The ISO represents the film speed, which may also be regarded as the film’s light sensitivity.
The higher the film’s ISO, the less light will be needed to properly expose a picture. This comes at the tradeoff of increased film grain.
It can be problematic to handhold the EL2 with ISO 100 or slower films (ISO 25, ISO 50, etc). This is due to the fact that without full sun, the exposure times are going to take longer than what you can handhold without creating motion blur.
To get around motion blur you will need to use a fast lens, flash, and/or tripod. The extra equipment might not be needed if you decide to use a faster ISO 400 or ISO 800 film.
As a quick note, the ISO selection knob is listed as ASA on the Nikon EL2. The move to using ISO from ASA (American Standards Association) came after the creation of the International Standards Organization (ISO).
Latitude is the range of stops a film can be overexposed while producing satisfactory photographs. Professional film emulsions have a greater latitude to go along with a slightly increased cost.
Negative film has a greater amount of latitude compared to slide film. That is a reason it’s perceived as difficult to use.
The range between the brightest and darkest details of a photograph is referred to as dynamic range. Parts of a picture that are not in this range will appear as totally white overexposed highlights or solid black underexposed shadows.
When working in a variety or quickly changing lighting situations, films with a bigger dynamic range are a better choice.
- Digital cameras 14+ stops
- Negative film up to 13 stops
- Slide film 6-8 stops
Slide film is considered to be hard to shoot because of the limited dynamic range.
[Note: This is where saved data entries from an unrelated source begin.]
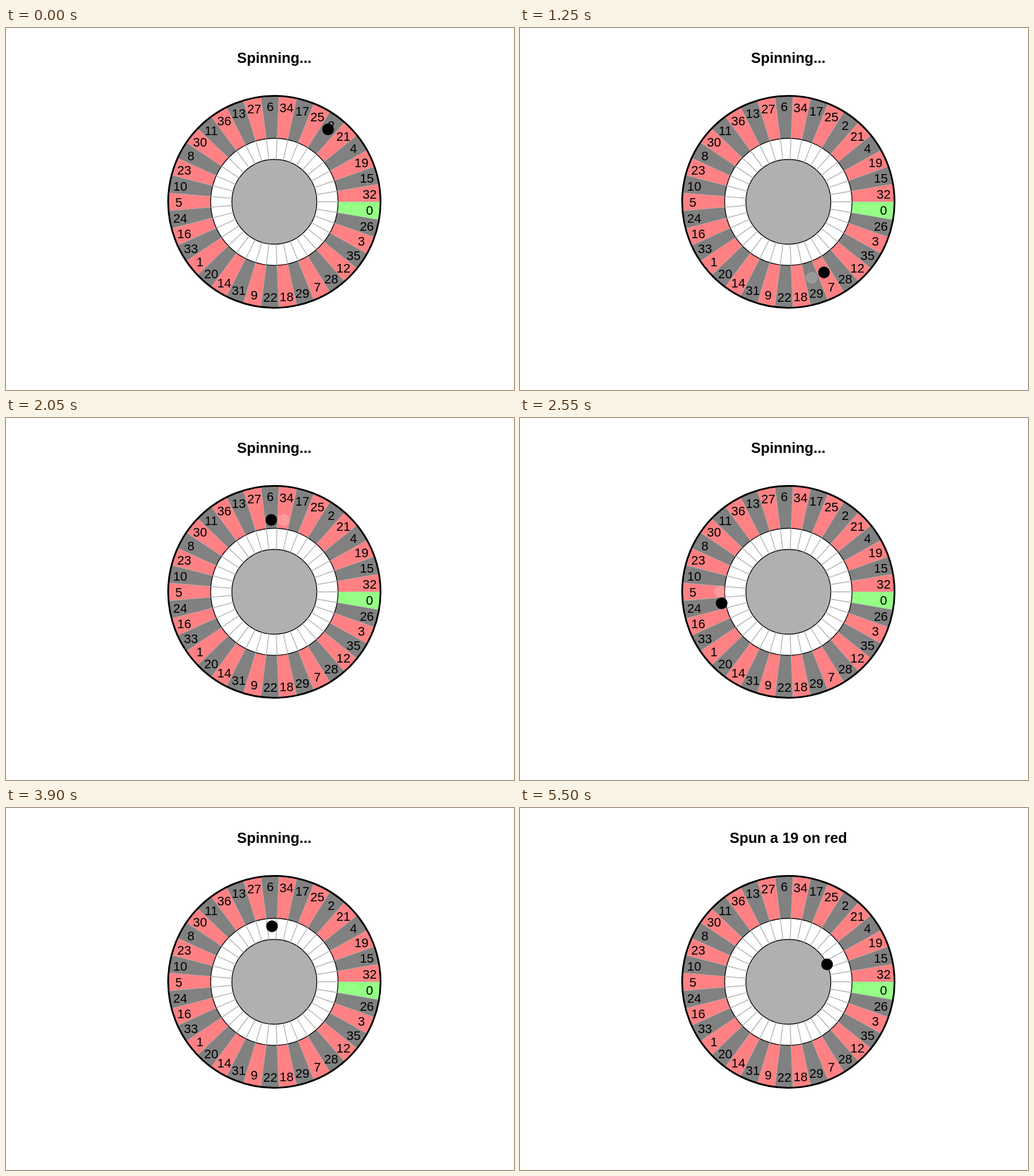
Write an HTML page that moves like this. It is 885 px wide and 632 px high and loops after 9.2 s.

```html
<!DOCTYPE html>
<html lang="en">
<head>
<meta charset="utf-8">
<title>Roulette</title>
<style>
  html, body { margin: 0; width: 100%; height: 100%; overflow: hidden; background: #fff; }
  svg { display: block; width: 885px; height: 632px; }
  text { font: 22px "Liberation Sans", Arial, sans-serif; text-anchor: middle; }
  #title { font-size: 25.4px; font-weight: bold; }
  .seam { stroke: #b0b0b0; stroke-width: 1.4; }
  .seam.thin { stroke-width: .8; opacity: .8; }
  .rim { fill: none; stroke: #000; stroke-width: 1.4; }
</style>
</head>
<body>
<svg viewBox="0 0 885 632">
  <text id="title" x="467.5" y="61.2"></text>
  <g id="wheel" transform="translate(467.5 303.5)"></g>
</svg>
<script>
const ORDER = [32, 15, 19, 4, 21, 2, 25, 17, 34, 6, 27, 13, 36, 11, 30, 8, 23, 10, 5,
  24, 16, 33, 1, 20, 14, 31, 9, 22, 18, 29, 7, 28, 12, 35, 3, 26, 0];
const RED = '#ff8183', BLACK = '#818181', GREEN = '#95ff86';
const OUTER = 185, INNER = 111, HUB = 74;
const LOOP = 9200, STEP = 50, STOP = 108, RESULT = 110;
const START_R = OUTER * 0.85, START_POCKET = 5.5;

const wheel = document.getElementById('wheel');
const title = document.getElementById('title');

function add(tag, attrs, text = '') {
  const el = document.createElementNS('http://www.w3.org/2000/svg', tag);
  for (const key in attrs) el.setAttribute(key, attrs[key]);
  el.textContent = text;
  return wheel.appendChild(el);
}

// Pockets are counted counter-clockwise from the right.
function polar(r, pocket) {
  const a = pocket / ORDER.length * 2 * Math.PI;
  return [r * Math.cos(a), -r * Math.sin(a)];
}

function seam(from, to, pocket, cls) {
  const [x1, y1] = polar(from, pocket), [x2, y2] = polar(to, pocket);
  add('line', { x1, y1, x2, y2, class: cls });
}

ORDER.forEach((num, i) => {
  const d = `M${polar(INNER, i)}L${polar(OUTER, i)}A${OUTER} ${OUTER} 0 0 0 ${polar(OUTER, i + 1)}` +
    `L${polar(INNER, i + 1)}A${INNER} ${INNER} 0 0 1 ${polar(INNER, i)}Z`;
  add('path', { d, fill: num === 0 ? GREEN : i % 2 ? BLACK : RED });
});
add('circle', { r: INNER, class: 'rim' });
add('circle', { r: HUB, class: 'rim', style: 'fill:#b0b0b0' });
ORDER.forEach((_, i) => {
  seam(HUB, INNER, i, 'seam');
  seam(INNER, OUTER, i, 'seam thin');
});
add('circle', { r: OUTER, class: 'rim', style: 'stroke-width:3' });
ORDER.forEach((num, i) => {
  const [x, y] = polar(OUTER * 0.9, i + 0.5);
  add('text', { x, y: y + 8.2 }, num);
});

const ghost = add('circle', { r: 9.7, fill: '#fff', 'fill-opacity': 0.2, stroke: '#fff', 'stroke-opacity': 0.2 });
const ball = add('circle', { r: 10.2 });

function place(el, n) {
  const k = Math.min(n, STOP);
  const [x, y] = polar(START_R + (HUB - START_R) * k / STOP, START_POCKET + k);
  el.setAttribute('cx', x);
  el.setAttribute('cy', y);
}

function draw(now) {
  const n = Math.floor(now % LOOP / STEP);
  place(ball, n);
  place(ghost, Math.max(n - 1, 0));
  ghost.setAttribute('visibility', n > 0 && n <= STOP ? 'visible' : 'hidden');
  const text = n < RESULT ? 'Spinning...' : 'Spun a 19 on red';
  if (title.textContent !== text) title.textContent = text;
}

const begin = performance.now();
function tick() {
  draw(performance.now() - begin);
  requestAnimationFrame(tick);
}
tick();
</script>
</body>
</html>
```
A great time to try it would be during the golden hour.
35mm film that is sold in canisters is used by the Nikon EL2. In addition, it is the most popular film format and is on occasion described as 135 film.
120 or 220 film, used with medium format cameras, is the only other film format you are probably going to come across}.
Swapping the film stock you are working with will transform the look of your images. This is an example of the terrific things about film.
DX Coded Film
Nearly all commercially available 35mm film offered at this time has DX encoding. This lets cameras to automatically detect and set the ISO of the film canister put in the camera.
ISO (ASA) on the Nikon EL2 is required to be manually selected. Which means that DX-coding doesn’t do anything.
Nikon EL2 Resources
Where to Get Film Developed?
There are just a few possibilities for where to process 35mm film. For a more comprehensive explanation of the choices see my guide on Where to Develop Film.
WARNING: Pharmacies and big box stores have stopped developing film on site. They mail film away to be processed by a 3rd party. Consequently, you will not get your processed negatives back.
- Develop Film at Home
- Use a Local Photography Lab
- Use a Mail Order Photo Lab
- Pharmacy or Big Box Store
The most straightforward solution and the method I would suggest using if you are just getting started using film is to mail your film to a lab to be developed and scanned. If you regularly shoot film, this may be a drawback since it can get very expensive.
There are two activities that can be done to limit the expenses involved in using film, if you are going through a medium to high volume of film.
Bulk Loading Film
Ordering a roll of 100 feet of film and manually loading in into canisters yourself is considered one of the ideal options to save money.
After you are done, you’ll find yourself with typically around 18 canisters of 36 exposures. Depending on the film you are likely to save 20%-30%.
Keep in mind that you’re only going to be able to buy bulk rolls of black and white film. This is due to black & white film is a lot easier and more cost-effective to process at home.
Home Developing and Scanning
It is possible to develop and digitize film at home. It’s a smart option to cut costs so you can shoot more film with your Nikon EL2.
Black & white film is by far the least difficult to process. Temperature and development times are both not as essential to get correct with black and white films as they are for slide or color negative.